Following its expansion into the country, AFEX has launched a $1 million loan program that will allow farmers to gain access to seed and fertilizer for their crops, to mitigate ever rising commodities prices. Under the program, 5000 Kenyan farmers will be able to take out input loans to access timely inputs and gradually scale their businesses.
AFEX enables farmers to participate in market opportunities through its unique platform WorkBench.
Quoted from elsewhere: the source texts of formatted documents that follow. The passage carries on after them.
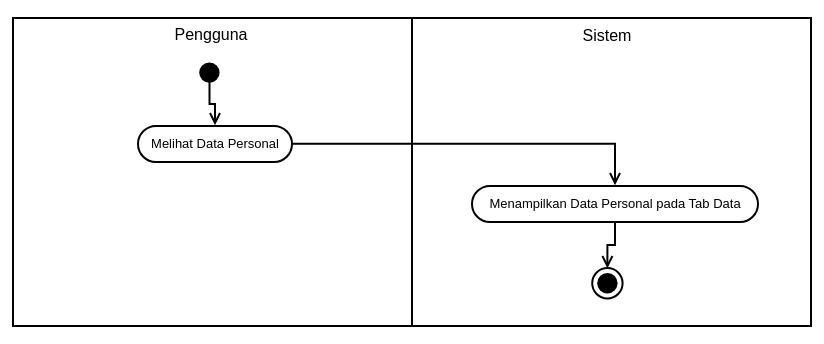
<!DOCTYPE html>
<html lang="id">
<head>
<meta charset="utf-8">
<title>Diagram Aktivitas: Melihat Data Personal</title>
<style>
  :root {
    --ink: #000;
    --paper: #fff;
    --stroke: 2px;
  }
  * { box-sizing: border-box; margin: 0; }
  body {
    width: 824px;
    height: 344px;
    overflow: hidden;
    background: var(--paper);
    color: var(--ink);
    font-family: "Liberation Sans", Arial, sans-serif;
  }
  .diagram {
    position: relative;
    width: 824px;
    height: 344px;
    padding: 17px 12px;
  }
  .swimlanes {
    display: grid;
    grid-template-columns: 399px 401px;
    width: 800px;
    height: 310px;
  }
  .lane {
    border: var(--stroke) solid var(--ink);
    padding-top: 6px;
    text-align: center;
  }
  .lane-user { border-right: 0; padding-right: 3px; }
  .lane-system { padding-right: 9px; padding-top: 7px; }
  .lane-title {
    font-size: 16px;
    font-weight: 400;
    line-height: 20px;
  }
  .flows {
    position: absolute;
    inset: 0;
    fill: none;
    stroke: var(--ink);
    stroke-width: 2;
  }
  .flows .solid { fill: var(--ink); stroke: none; }
  .activity {
    position: absolute;
    display: flex;
    align-items: center;
    justify-content: center;
    height: 38px;
    padding-top: 1px;
    border: var(--stroke) solid var(--ink);
    border-radius: 19px;
    background: var(--paper);
    font-size: 13px;
    line-height: 16px;
    white-space: nowrap;
  }
  .activity-view { left: 137px; top: 124.5px; width: 156px; }
  .activity-show { left: 471px; top: 184.5px; width: 288px; }
</style>
</head>
<body>
<main class="diagram">
  <div class="swimlanes">
    <section class="lane lane-user"><h2 class="lane-title">Pengguna</h2></section>
    <section class="lane lane-system"><h2 class="lane-title">Sistem</h2></section>
  </div>

  <svg class="flows" width="824" height="344" viewBox="0 0 824 344" aria-hidden="true">
    <defs>
      <path id="arrowhead" d="M-5 -12 L0 -2 L5 -12"/>
    </defs>
    <g class="start-node">
      <circle class="solid" cx="209.4" cy="72.6" r="10.2"/>
    </g>
    <g class="connectors">
      <polyline points="209.5,82 209.5,104 215,104 215,123"/>
      <use href="#arrowhead" x="215" y="125"/>
      <polyline points="292,143.7 615,143.7 615,183"/>
      <use href="#arrowhead" x="615" y="185"/>
      <polyline points="615,222 615,245 607.4,245 607.4,266"/>
      <use href="#arrowhead" x="607.4" y="268"/>
    </g>
    <g class="end-node">
      <circle cx="607.4" cy="283.3" r="15.2"/>
      <circle class="solid" cx="607.4" cy="283.3" r="10.2"/>
    </g>
  </svg>

  <div class="activity activity-view">Melihat Data Personal</div>
  <div class="activity activity-show">Menampilkan Data Personal pada Tab Data</div>
</main>
</body>
</html>
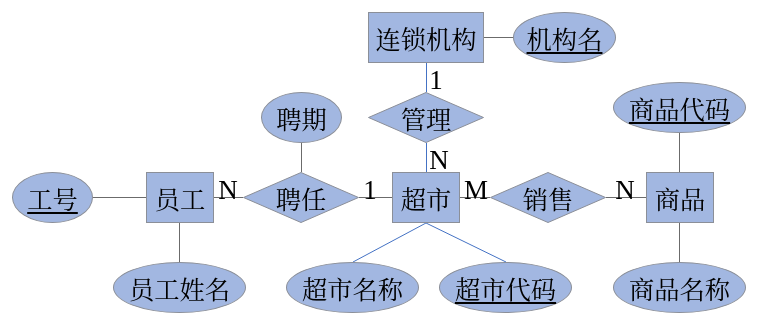
<!DOCTYPE html>
<html lang="zh-CN">
<head>
<meta charset="utf-8">
<title>连锁超市 E-R 图</title>
<style>
:root {
  --paper: #ffffff;
  --fill: #a2b7e1;
  --outline: #8b8f98;
  --ink: #000000;
  --line: #6b6b6b;
  --line-blue: #4472c4;
}
* { box-sizing: border-box; }
html, body { margin: 0; overflow: hidden; background: var(--paper); }
.diagram {
  position: relative;
  width: 758px;
  height: 325px;
  overflow: hidden;
  color: var(--ink);
  font: 25.3px/36px "Noto Serif CJK SC", "Noto Serif CJK JP", serif;
}
.connectors { position: absolute; inset: 0; fill: none; stroke: var(--line); stroke-width: 1; }
.connectors .blue { stroke: var(--line-blue); }
.connectors .relations { fill: var(--fill); stroke: var(--outline); }
.node {
  position: absolute;
  left: var(--x);
  top: var(--y);
  width: var(--w);
  height: 51px;
  display: flex;
  align-items: center;
  justify-content: center;
  white-space: nowrap;
}
.entity, .attribute { background: var(--fill); border: 1px solid var(--outline); }
.entity { --w: 68px; }
.entity.wide { --w: 116px; }
.attribute { --w: 133px; border-radius: 50%; }
.attribute.short { --w: 81px; }
.attribute.medium { --w: 103px; }
.relation { --w: 116px; }
.key { text-decoration: underline 2px; text-underline-offset: 3px; }
.cardinality {
  position: absolute;
  left: var(--x);
  top: var(--y);
  width: 24px;
  font: 27px/28px "Liberation Serif", serif;
  text-align: center;
}
</style>
</head>
<body>
<main class="diagram">
  <svg class="connectors" width="758" height="325" viewBox="0 0 758 325" aria-hidden="true">
    <path d="M484 37.5H513M301.5 143V172M93 197.5H146M214 197.5H243M359 197.5H392M460 197.5H490M606 197.5H646M179.5 223V262M679.5 133V172M679.5 223V262"/>
    <path class="blue" d="M426.5 63V92M426.5 143V172M426 223L353 262M426 223L506 262"/>
    <g class="relations">
      <polygon points="368.5,117.5 426,92.5 483.5,117.5 426,142.5"/>
      <polygon points="243.5,197.5 301,172.5 358.5,197.5 301,222.5"/>
      <polygon points="490.5,197.5 548,172.5 605.5,197.5 548,222.5"/>
    </g>
  </svg>

  <div class="node entity wide" style="--x:368px;--y:12px">连锁机构</div>
  <div class="node attribute medium" style="--x:513px;--y:12px"><span class="key">机构名</span></div>

  <div class="node relation" style="--x:368px;--y:92px">管理</div>
  <div class="node attribute short" style="--x:261px;--y:92px">聘期</div>
  <div class="node attribute" style="--x:613px;--y:82px"><span class="key">商品代码</span></div>

  <div class="node attribute short" style="--x:12px;--y:172px"><span class="key">工号</span></div>
  <div class="node entity" style="--x:146px;--y:172px">员工</div>
  <div class="node relation" style="--x:243px;--y:172px">聘任</div>
  <div class="node entity" style="--x:392px;--y:172px">超市</div>
  <div class="node relation" style="--x:490px;--y:172px">销售</div>
  <div class="node entity" style="--x:646px;--y:172px">商品</div>

  <div class="node attribute" style="--x:113px;--y:262px">员工姓名</div>
  <div class="node attribute" style="--x:286px;--y:262px">超市名称</div>
  <div class="node attribute" style="--x:439px;--y:262px"><span class="key">超市代码</span></div>
  <div class="node attribute" style="--x:613px;--y:262px">商品名称</div>

  <span class="cardinality" style="--x:424px;--y:66px">1</span>
  <span class="cardinality" style="--x:427px;--y:146px">N</span>
  <span class="cardinality" style="--x:216px;--y:176px">N</span>
  <span class="cardinality" style="--x:358px;--y:176px">1</span>
  <span class="cardinality" style="--x:464px;--y:176px">M</span>
  <span class="cardinality" style="--x:613px;--y:176px">N</span>
</main>
</body>
</html>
The platform allows farmer transactions with AFEX’s network of warehouses to be executed and recorded, supporting seamless trade across the eight warehouses currently operational in Kenya.
The expansion will allow AFEX to replicate its success in Nigeria in securing better livelihoods for smallholder farmers and enable seamless access to pan-African commodities trading across the continent, while bolstering the continent’s food security.
AFEX was recently named first in the Financial Times (FT) ranking of Africa’s Fastest-Growing Companies – Agriculture & Commodities category 2022, AFEX is bringing its depth of experience, and unique storage and distribution solutions to Kenya, with a goal of trading over 500,000 metric tonnes of agricultural commodities by 2025. As of November 2021, analysts estimate 7.9 million people in Kenya lacked sufficient food for consumption, which represents 15.4 percent of Kenya’s population.
Ayodeji Balogun, CEO at AFEX said, “This is one of the most dynamic commodities markets in the world and we are excited to work with Kenyan farmers to help them scale their operations. We are acutely aware that increasing food production is futile without an efficient and robust warehousing system to underpin commodities trading, and that technology is key to developing the whole agriculture space in Africa in the coming years.
AFEX Kenya’s new 14-strong team is headed up by Managing Director, Tabitha Njuguna, who oversaw its successful pilot phase, during which time maize was the main commodity traded. There are plans to add rice, sorghum, and coffee to the exchange in the coming months.
In Uasin Gishu County, in the North Rift region of Kenya, AFEX identified a number of challenges for local producers, including access to affordable storage facilities, which meant many farmers storing their crops at home. Additionally, despite a high level of mechanization, as well as relatively expansive land holdings, producers find themselves cut off from opportunities to sell their produce, often relying on middlemen.